The Future of Animal Welfare in Malaysia: What can we do?
People, we've got a problem. Recently, more animals (dogs and cats, specifically) are ending up in shelters nationwide increasingly – the pandemic had only worsened the situation! According to the Malaysian Animal Association, an area which typically has five dogs would triple to 15 in a day. That is an increase of 300%! And while these animal shelters provide a temporary home for the needy animals awaiting adoption, the situations of these animals are even more dismal nowadays, they are forced to go hungry, live in below par conditions, and unfortunately -as a last resort- euthanasia.
Why is this happening?
It's no mystery that animal shelters are unable to take care of all the animals that require their help and attention. This is due to two simple reasons, and that is people aren't compelled by law to save animals and animal shelters often lack funding. Many, if not, all of them, will indefinitely face minimal resources and financial difficulties. You see, unlike in the United States, animal shelters in Malaysia are not publicly funded, which means they are forced to rely and depend on donations and/or sponsors to continue operating. Without donations from the public, shelters are unable to sustain themselves and take good care of abandoned animals.
If we want these animal shelters to remain open — what can we do?
This is crucial in solving the problem: public awareness. Awareness is the first and most important step towards changing public and official attitudes, which would in turn, draw in public funding. When awareness is achieved, donations and public support will soon follow effortlessly. Making people aware and helping them understand what they can do will start a chain reaction of actions.
We need to firstly educate the public, for example, on what rescue groups do and why they are important — Cat Beach Sanctuary (Penang), PAWS Animal Welfare Society (Petaling Jaya), and SPCA Kota Kinabalu (Sabah), to name a few. Animal welfare groups have to promote and show the public that they are providing a service that can benefit them as well as their companion animals. Many do not comprehend the consequences of overpopulated stray animals. From rabies and bites to the increase in car accidents, we could be putting people’s lives at risk too if we do not keep shelters and rescue groups operating.
Did you know that local state authorities and council municipals operate on a system that just isn’t very kind to animals?
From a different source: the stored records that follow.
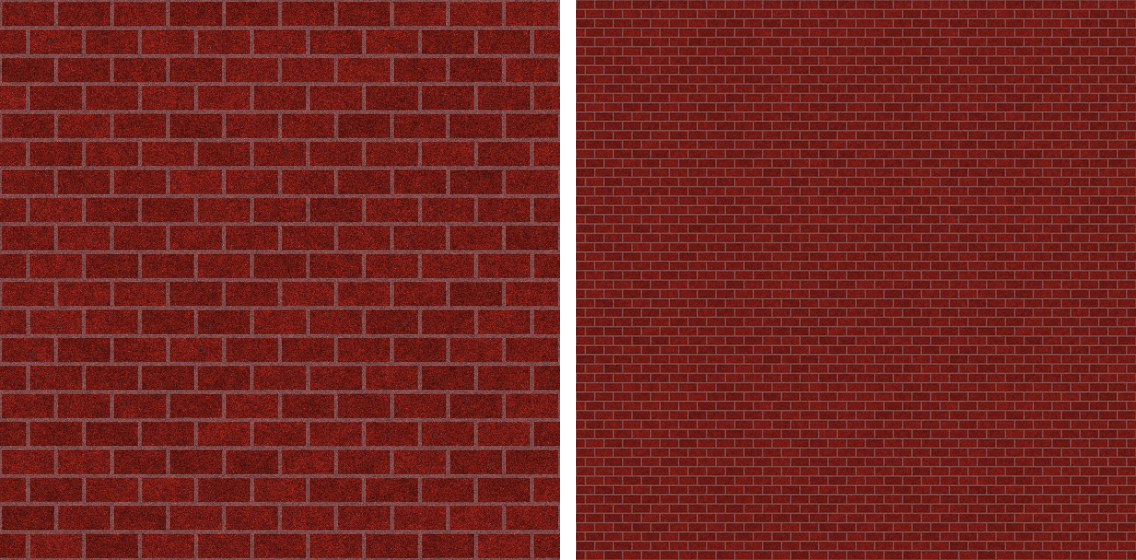
Left: one tile. Right: repeated 3 by 3.
This texture is drawn by a Shadertoy shader. Its source:

```glsl
// Seamless wall of dark red bricks in running bond with grainy, greyish pink mortar.

// Integer hash of a lattice cell, in 0..1
float hash(ivec2 cell, int seed) {
    uint h = uint(cell.x) * 1597334673u ^ uint(cell.y) * 3812015801u ^ uint(seed) * 2798796415u;
    h = (h ^ (h >> 16)) * 2146121005u;
    h = (h ^ (h >> 15)) * 2221713035u;
    return float((h ^ (h >> 16)) >> 8) / 16777216.0;
}

// Value noise that wraps after 'period' cells
float noise(vec2 uv, float period, int seed) {
    vec2 p = uv * period - 0.5;
    vec2 f = fract(p);
    f = f * f * (3.0 - 2.0 * f);
    ivec2 a = ivec2(mod(floor(p), period));
    ivec2 b = ivec2(mod(floor(p) + 1.0, period));
    return mix(mix(hash(a, seed), hash(ivec2(b.x, a.y), seed), f.x),
               mix(hash(ivec2(a.x, b.y), seed), hash(b, seed), f.x), f.y);
}

void mainImage(out vec4 fragColor, in vec2 fragCoord) {
    vec2 uv = fragCoord / iResolution.xy;
    float pixel = 1.0 / min(iResolution.x, iResolution.y);

    // Brick grid: 10 across, 20 down, every other course shifted by half
    vec2 count = vec2(10.0, 20.0);
    vec2 grid = uv * count;
    grid.x += 0.5 * mod(floor(grid.y) + 1.0, 2.0);
    ivec2 brick = ivec2(mod(floor(grid), count));
    vec2 local = (fract(grid) - 0.5) / count;

    // Brick outline, with slightly uneven placing and size
    vec2 shift = (vec2(hash(brick, 1), hash(brick, 2)) - 0.5) * 0.0008;
    vec2 halfSize = 0.5 / count - 0.0036 - (hash(brick, 3) - 0.5) * 0.0004;
    vec2 d = abs(local - shift) - halfSize;
    float edge = max(d.x, d.y) + (noise(uv, 160.0, 4) - 0.5) * 0.0005;
    float brickMask = 1.0 - smoothstep(-0.6 * pixel, 0.6 * pixel, edge);

    // Fine grain, skewed so that bright specks stand out
    float grain = 0.5 * (noise(uv, 512.0, 5) + noise(uv, 512.0, 6)) - 0.5;
    float speck = smoothstep(0.86, 1.0, noise(uv, 512.0, 7));

    // Brick colour: tone per brick plus soft mottling
    float tone = 0.98 + 0.13 * (hash(brick, 8) - 0.5);
    tone += 0.14 * (noise(uv, 60.0, 9) - 0.5) + 0.10 * (noise(uv, 130.0, 10) - 0.5);
    vec3 brickColor = vec3(0.44, 0.102, 0.082) * tone;

    // Faint grey smudges on a few bricks
    vec2 spot = (vec2(hash(brick, 11), hash(brick, 12)) - 0.5) * vec2(0.06, 0.02);
    float smudge = 1.0 - smoothstep(0.003, 0.012, length(local - spot));
    smudge *= step(hash(brick, 13), 0.07) * smoothstep(0.3, 0.7, noise(uv, 180.0, 14));
    brickColor = mix(brickColor, vec3(0.31, 0.13, 0.13), 0.6 * smudge);
    brickColor *= 1.0 + 0.85 * grain;
    brickColor += speck * vec3(0.15, 0.08, 0.07);

    // Mortar colour
    vec3 mortarColor = vec3(0.495, 0.287, 0.287) * (0.96 + 0.08 * noise(uv, 80.0, 15));
    mortarColor *= 1.0 + 0.55 * grain;
    mortarColor += speck * 0.08;

    fragColor = vec4(mix(mortarColor, brickColor, brickMask), 1.0);
}
```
These rules, regulations, and guidelines allows them to euthanise any unclaimed strays and abandoned pets, regardless if they have been neutered or not. This needs to change. We need to stand in unity to actively campaign and educate people, and those in power that this is not the solution and that they can do better. The trap, neuter, and release (TNR) method needs to be enforced and practiced. It is a definitely a kinder and better way to save these animals.
Besides, we need to form groups of volunteers and activists who will actively campaign for this cause. This is no easy task as many people often feel distant from one another, what more a different species from us? The Malaysian Journal of Veterinary Research had conducted a survey on the public’s preference on whether the authorities should practice the Trap-Neuter-Release (TNR) scheme instead of the Trap-Euthanize scheme. Over 38% of respondents agreed and accepted the Trap-Euthanize scheme, whereas the more compassionate method, TNR scheme, got 27%. We need to foster and cultivate empathy and sympathy. We need to change the public perception and mindset. Is euthanasia really the way?
But how do we make an impact? Where do we start?
Remember: the first step to solving a problem is recognizing there is one. People need to know that this is a problem, and one that needs to be addressed humanely. Aka creating awareness.
So, spread the message around, physically, and virtually. Get these messages out there among potential adopters, donors, lawmakers, organisations, and many more. Let everyone know that all of us have an important role to play in this matter. Go forth and support local communities and non-profit organisations around you today. The more support they get, the more hopeful projects can be implemented for the welfare of our animals. They too, deserves to be treated humanely, and it is the prime time that we do something about it.
About the Writer:
Poh Yee is a techie who enjoys writing. Recently, she decided to embark on a journey of volunteerism to push herself out of her comfort zone. She has been a volunteer under Roots & Shoots Malaysia Award for two consecutive years - caring for sun bears and the forest! If you are keen on finding out more about technology or volunteering, find her on LinkedIn!
1. More pets being dumped during MCO – Malaysian Animal Association; April 2020
2. Consequences of Stray Dogs Overpopulation in Asia; July 2019
3. Council officers lack awareness on animal cruelty, says independent rescuer; January 2020
4. An Alternative to Euthanasia: Helping Stray Animals in Malaysia; April 2017
5. Volume 10 No. 2 – Malaysian Journal of Veterinary Research; January 2019